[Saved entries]
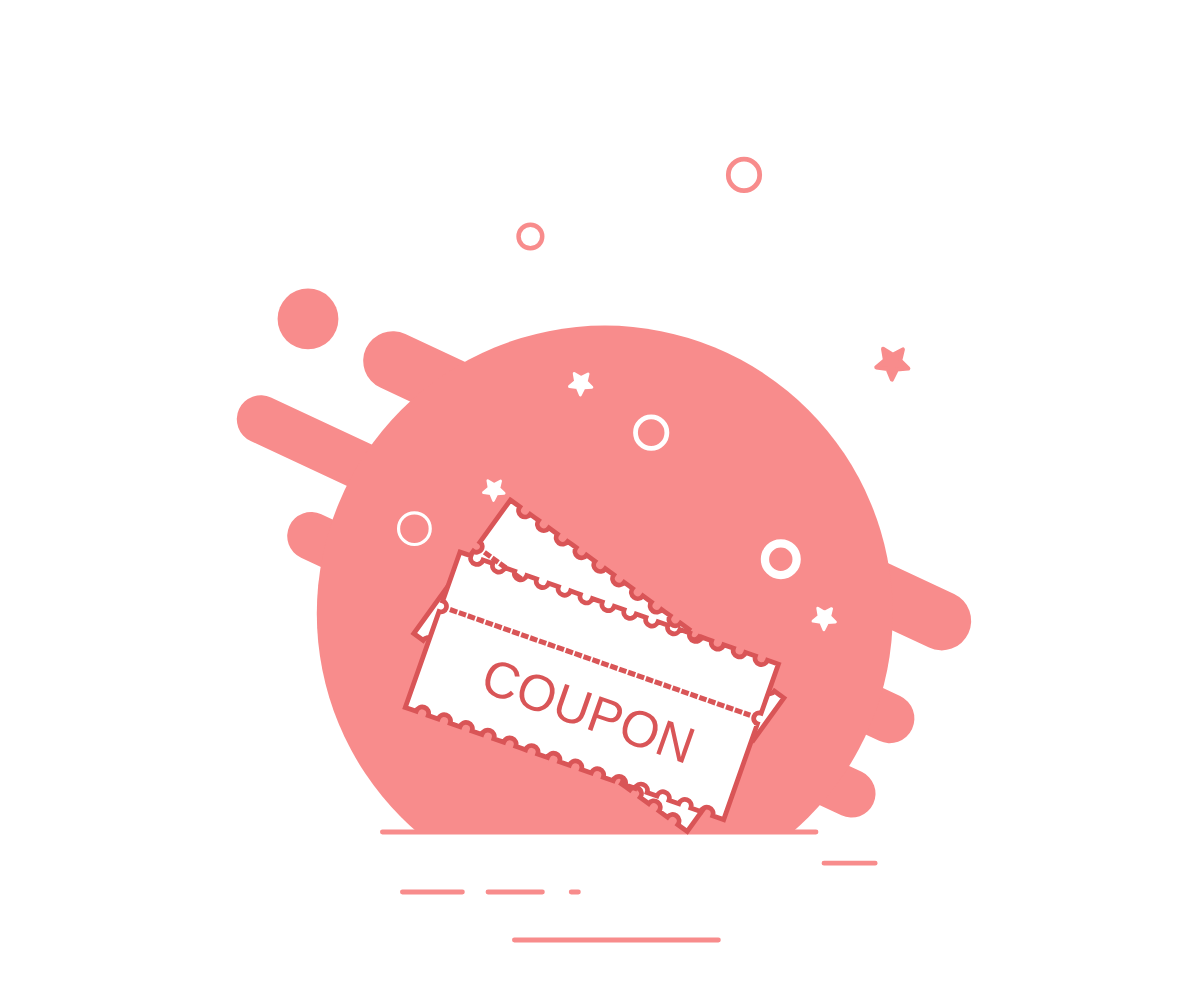
<!DOCTYPE html>
<html lang="en">
<head>
<meta charset="utf-8">
<title>Coupon illustration</title>
<link rel="stylesheet" href="https://fonts.googleapis.com/css2?family=Arimo&amp;display=swap">
<style>
  :root {
    --paper: #ffffff;
    --coral: #f88c8c;
    --red: #d95557;
  }
  html, body { margin: 0; padding: 0; overflow: hidden; background: var(--paper); }
  .canvas { display: block; width: 1200px; height: 1003px; }
  .backdrop { fill: var(--coral); }
  .streaks { stroke: var(--coral); stroke-linecap: round; fill: none; }
  .ground { stroke: var(--coral); stroke-width: 3; stroke-linecap: round; fill: none; }
  .rings { fill: none; }
  .coral-ring { stroke: var(--coral); }
  .white-ring { stroke: var(--paper); }
  .star { stroke-width: 2.6; stroke-linejoin: round; }
  .coral-star { fill: var(--coral); stroke: var(--coral); }
  .white-star { fill: var(--paper); stroke: var(--paper); }
  .ticket-outline { fill: var(--paper); stroke: var(--red); stroke-width: 3; stroke-linejoin: miter; }
  .perforation { fill: none; stroke: var(--red); stroke-width: 3.2; stroke-dasharray: 4.8 1.1; }
  .ticket-label { font: 400 32px Arimo, Arial, sans-serif; fill: var(--red); text-anchor: middle; }
</style>
</head>
<body>
<svg class="canvas" viewBox="0 0 750 626.875" role="img" aria-label="Two coupon tickets in front of a coral circle">
  <defs>
    <clipPath id="above-ground"><rect x="0" y="0" width="750" height="520"/></clipPath>
    <path id="star" class="star" d="M0 10.5 L-2.94 4.05 L-9.99 3.24 L-4.76 -1.55 L-6.17 -8.49 L0 -5 L6.17 -8.49 L4.76 -1.55 L9.99 3.24 L2.94 4.05 Z"/>
    <g id="ticket">
      <path class="ticket-outline" d="M0 0 h4
        h3.25 a4 4 0 0 0 8 0 h3.25 h3.25 a4 4 0 0 0 8 0 h3.25 h3.25 a4 4 0 0 0 8 0 h3.25 h3.25 a4 4 0 0 0 8 0 h3.25
        h3.25 a4 4 0 0 0 8 0 h3.25 h3.25 a4 4 0 0 0 8 0 h3.25 h3.25 a4 4 0 0 0 8 0 h3.25 h3.25 a4 4 0 0 0 8 0 h3.25
        h3.25 a4 4 0 0 0 8 0 h3.25 h3.25 a4 4 0 0 0 8 0 h3.25 h3.25 a4 4 0 0 0 8 0 h3.25 h3.25 a4 4 0 0 0 8 0 h3.25
        h3.25 a4 4 0 0 0 8 0 h3.25 h3.25 a4 4 0 0 0 8 0 h3.25
        h4 V32.5 a3.5 3.5 0 0 0 0 7 V103 h-4
        h-3.25 a4 4 0 0 0 -8 0 h-3.25 h-3.25 a4 4 0 0 0 -8 0 h-3.25 h-3.25 a4 4 0 0 0 -8 0 h-3.25 h-3.25 a4 4 0 0 0 -8 0 h-3.25
        h-3.25 a4 4 0 0 0 -8 0 h-3.25 h-3.25 a4 4 0 0 0 -8 0 h-3.25 h-3.25 a4 4 0 0 0 -8 0 h-3.25 h-3.25 a4 4 0 0 0 -8 0 h-3.25
        h-3.25 a4 4 0 0 0 -8 0 h-3.25 h-3.25 a4 4 0 0 0 -8 0 h-3.25 h-3.25 a4 4 0 0 0 -8 0 h-3.25 h-3.25 a4 4 0 0 0 -8 0 h-3.25
        h-3.25 a4 4 0 0 0 -8 0 h-3.25 h-3.25 a4 4 0 0 0 -8 0 h-3.25
        H0 V39.5 a3.5 3.5 0 0 0 0 -7 Z"/>
      <path class="perforation" d="M6 36 H205"/>
    </g>
  </defs>

  <g class="streaks">
    <path stroke-width="37" d="M245.5 225.5 L300 251"/>
    <path stroke-width="30" d="M163 262 L240 298"/>
    <path stroke-width="30" d="M194.5 335 L230 351.5"/>
    <path stroke-width="37" d="M588.5 388 L530 360.7"/>
    <path stroke-width="31" d="M556 449 L520 432.2"/>
    <path stroke-width="30" d="M532.2 496 L500 481"/>
  </g>

  <g class="backdrop">
    <circle cx="378" cy="383.5" r="180" clip-path="url(#above-ground)"/>
    <circle cx="192.5" cy="199.3" r="19"/>
  </g>

  <path class="ground" d="M239 520 H510 M515 539.5 H547 M251.5 557.5 H289 M305 557.5 H339 M357 557.5 H361.5 M321.5 587.5 H449"/>

  <g class="rings">
    <circle class="coral-ring" cx="465" cy="109.3" r="9.8" stroke-width="3"/>
    <circle class="coral-ring" cx="331.5" cy="147.8" r="7.4" stroke-width="2.8"/>
    <circle class="white-ring" cx="407" cy="270.4" r="9.8" stroke-width="3"/>
    <circle class="white-ring" cx="259" cy="330.4" r="9.9" stroke-width="2"/>
    <circle class="white-ring" cx="488" cy="349.5" r="9.9" stroke-width="5.2"/>
  </g>

  <use href="#star" class="coral-star" transform="translate(557.8 226.7) rotate(2)"/>
  <use href="#star" class="white-star" transform="translate(363 239.5) rotate(2) scale(.7)"/>
  <use href="#star" class="white-star" transform="translate(308.7 306) rotate(2) scale(.65)"/>
  <use href="#star" class="white-star" transform="translate(515.2 386.2) rotate(2) scale(.7)"/>

  <use href="#ticket" transform="translate(319 312.5) rotate(35.9)"/>
  <g transform="translate(287.5 345) rotate(19.4)">
    <use href="#ticket"/>
    <text class="ticket-label" x="108.8" y="78" textLength="138" lengthAdjust="spacingAndGlyphs">COUPON</text>
  </g>
</svg>
</body>
</html>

What is required: Please give the data again unaltered, leaving out any images.

The completed task:
<!DOCTYPE html>
<html lang="en">
<head>
<meta charset="utf-8">
<title>Coupon illustration</title>
<link rel="stylesheet" href="https://fonts.googleapis.com/css2?family=Arimo&amp;display=swap">
<style>
  :root {
    --paper: #ffffff;
    --coral: #f88c8c;
    --red: #d95557;
  }
  html, body { margin: 0; padding: 0; overflow: hidden; background: var(--paper); }
  .canvas { display: block; width: 1200px; height: 1003px; }
  .backdrop { fill: var(--coral); }
  .streaks { stroke: var(--coral); stroke-linecap: round; fill: none; }
  .ground { stroke: var(--coral); stroke-width: 3; stroke-linecap: round; fill: none; }
  .rings { fill: none; }
  .coral-ring { stroke: var(--coral); }
  .white-ring { stroke: var(--paper); }
  .star { stroke-width: 2.6; stroke-linejoin: round; }
  .coral-star { fill: var(--coral); stroke: var(--coral); }
  .white-star { fill: var(--paper); stroke: var(--paper); }
  .ticket-outline { fill: var(--paper); stroke: var(--red); stroke-width: 3; stroke-linejoin: miter; }
  .perforation { fill: none; stroke: var(--red); stroke-width: 3.2; stroke-dasharray: 4.8 1.1; }
  .ticket-label { font: 400 32px Arimo, Arial, sans-serif; fill: var(--red); text-anchor: middle; }
</style>
</head>
<body>
<svg class="canvas" viewBox="0 0 750 626.875" role="img" aria-label="Two coupon tickets in front of a coral circle">
  <defs>
    <clipPath id="above-ground"><rect x="0" y="0" width="750" height="520"/></clipPath>
    <path id="star" class="star" d="M0 10.5 L-2.94 4.05 L-9.99 3.24 L-4.76 -1.55 L-6.17 -8.49 L0 -5 L6.17 -8.49 L4.76 -1.55 L9.99 3.24 L2.94 4.05 Z"/>
    <g id="ticket">
      <path class="ticket-outline" d="M0 0 h4
        h3.25 a4 4 0 0 0 8 0 h3.25 h3.25 a4 4 0 0 0 8 0 h3.25 h3.25 a4 4 0 0 0 8 0 h3.25 h3.25 a4 4 0 0 0 8 0 h3.25
        h3.25 a4 4 0 0 0 8 0 h3.25 h3.25 a4 4 0 0 0 8 0 h3.25 h3.25 a4 4 0 0 0 8 0 h3.25 h3.25 a4 4 0 0 0 8 0 h3.25
        h3.25 a4 4 0 0 0 8 0 h3.25 h3.25 a4 4 0 0 0 8 0 h3.25 h3.25 a4 4 0 0 0 8 0 h3.25 h3.25 a4 4 0 0 0 8 0 h3.25
        h3.25 a4 4 0 0 0 8 0 h3.25 h3.25 a4 4 0 0 0 8 0 h3.25
        h4 V32.5 a3.5 3.5 0 0 0 0 7 V103 h-4
        h-3.25 a4 4 0 0 0 -8 0 h-3.25 h-3.25 a4 4 0 0 0 -8 0 h-3.25 h-3.25 a4 4 0 0 0 -8 0 h-3.25 h-3.25 a4 4 0 0 0 -8 0 h-3.25
        h-3.25 a4 4 0 0 0 -8 0 h-3.25 h-3.25 a4 4 0 0 0 -8 0 h-3.25 h-3.25 a4 4 0 0 0 -8 0 h-3.25 h-3.25 a4 4 0 0 0 -8 0 h-3.25
        h-3.25 a4 4 0 0 0 -8 0 h-3.25 h-3.25 a4 4 0 0 0 -8 0 h-3.25 h-3.25 a4 4 0 0 0 -8 0 h-3.25 h-3.25 a4 4 0 0 0 -8 0 h-3.25
        h-3.25 a4 4 0 0 0 -8 0 h-3.25 h-3.25 a4 4 0 0 0 -8 0 h-3.25
        H0 V39.5 a3.5 3.5 0 0 0 0 -7 Z"/>
      <path class="perforation" d="M6 36 H205"/>
    </g>
  </defs>

  <g class="streaks">
    <path stroke-width="37" d="M245.5 225.5 L300 251"/>
    <path stroke-width="30" d="M163 262 L240 298"/>
    <path stroke-width="30" d="M194.5 335 L230 351.5"/>
    <path stroke-width="37" d="M588.5 388 L530 360.7"/>
    <path stroke-width="31" d="M556 449 L520 432.2"/>
    <path stroke-width="30" d="M532.2 496 L500 481"/>
  </g>

  <g class="backdrop">
    <circle cx="378" cy="383.5" r="180" clip-path="url(#above-ground)"/>
    <circle cx="192.5" cy="199.3" r="19"/>
  </g>

  <path class="ground" d="M239 520 H510 M515 539.5 H547 M251.5 557.5 H289 M305 557.5 H339 M357 557.5 H361.5 M321.5 587.5 H449"/>

  <g class="rings">
    <circle class="coral-ring" cx="465" cy="109.3" r="9.8" stroke-width="3"/>
    <circle class="coral-ring" cx="331.5" cy="147.8" r="7.4" stroke-width="2.8"/>
    <circle class="white-ring" cx="407" cy="270.4" r="9.8" stroke-width="3"/>
    <circle class="white-ring" cx="259" cy="330.4" r="9.9" stroke-width="2"/>
    <circle class="white-ring" cx="488" cy="349.5" r="9.9" stroke-width="5.2"/>
  </g>

  <use href="#star" class="coral-star" transform="translate(557.8 226.7) rotate(2)"/>
  <use href="#star" class="white-star" transform="translate(363 239.5) rotate(2) scale(.7)"/>
  <use href="#star" class="white-star" transform="translate(308.7 306) rotate(2) scale(.65)"/>
  <use href="#star" class="white-star" transform="translate(515.2 386.2) rotate(2) scale(.7)"/>

  <use href="#ticket" transform="translate(319 312.5) rotate(35.9)"/>
  <g transform="translate(287.5 345) rotate(19.4)">
    <use href="#ticket"/>
    <text class="ticket-label" x="108.8" y="78" textLength="138" lengthAdjust="spacingAndGlyphs">COUPON</text>
  </g>
</svg>
</body>
</html>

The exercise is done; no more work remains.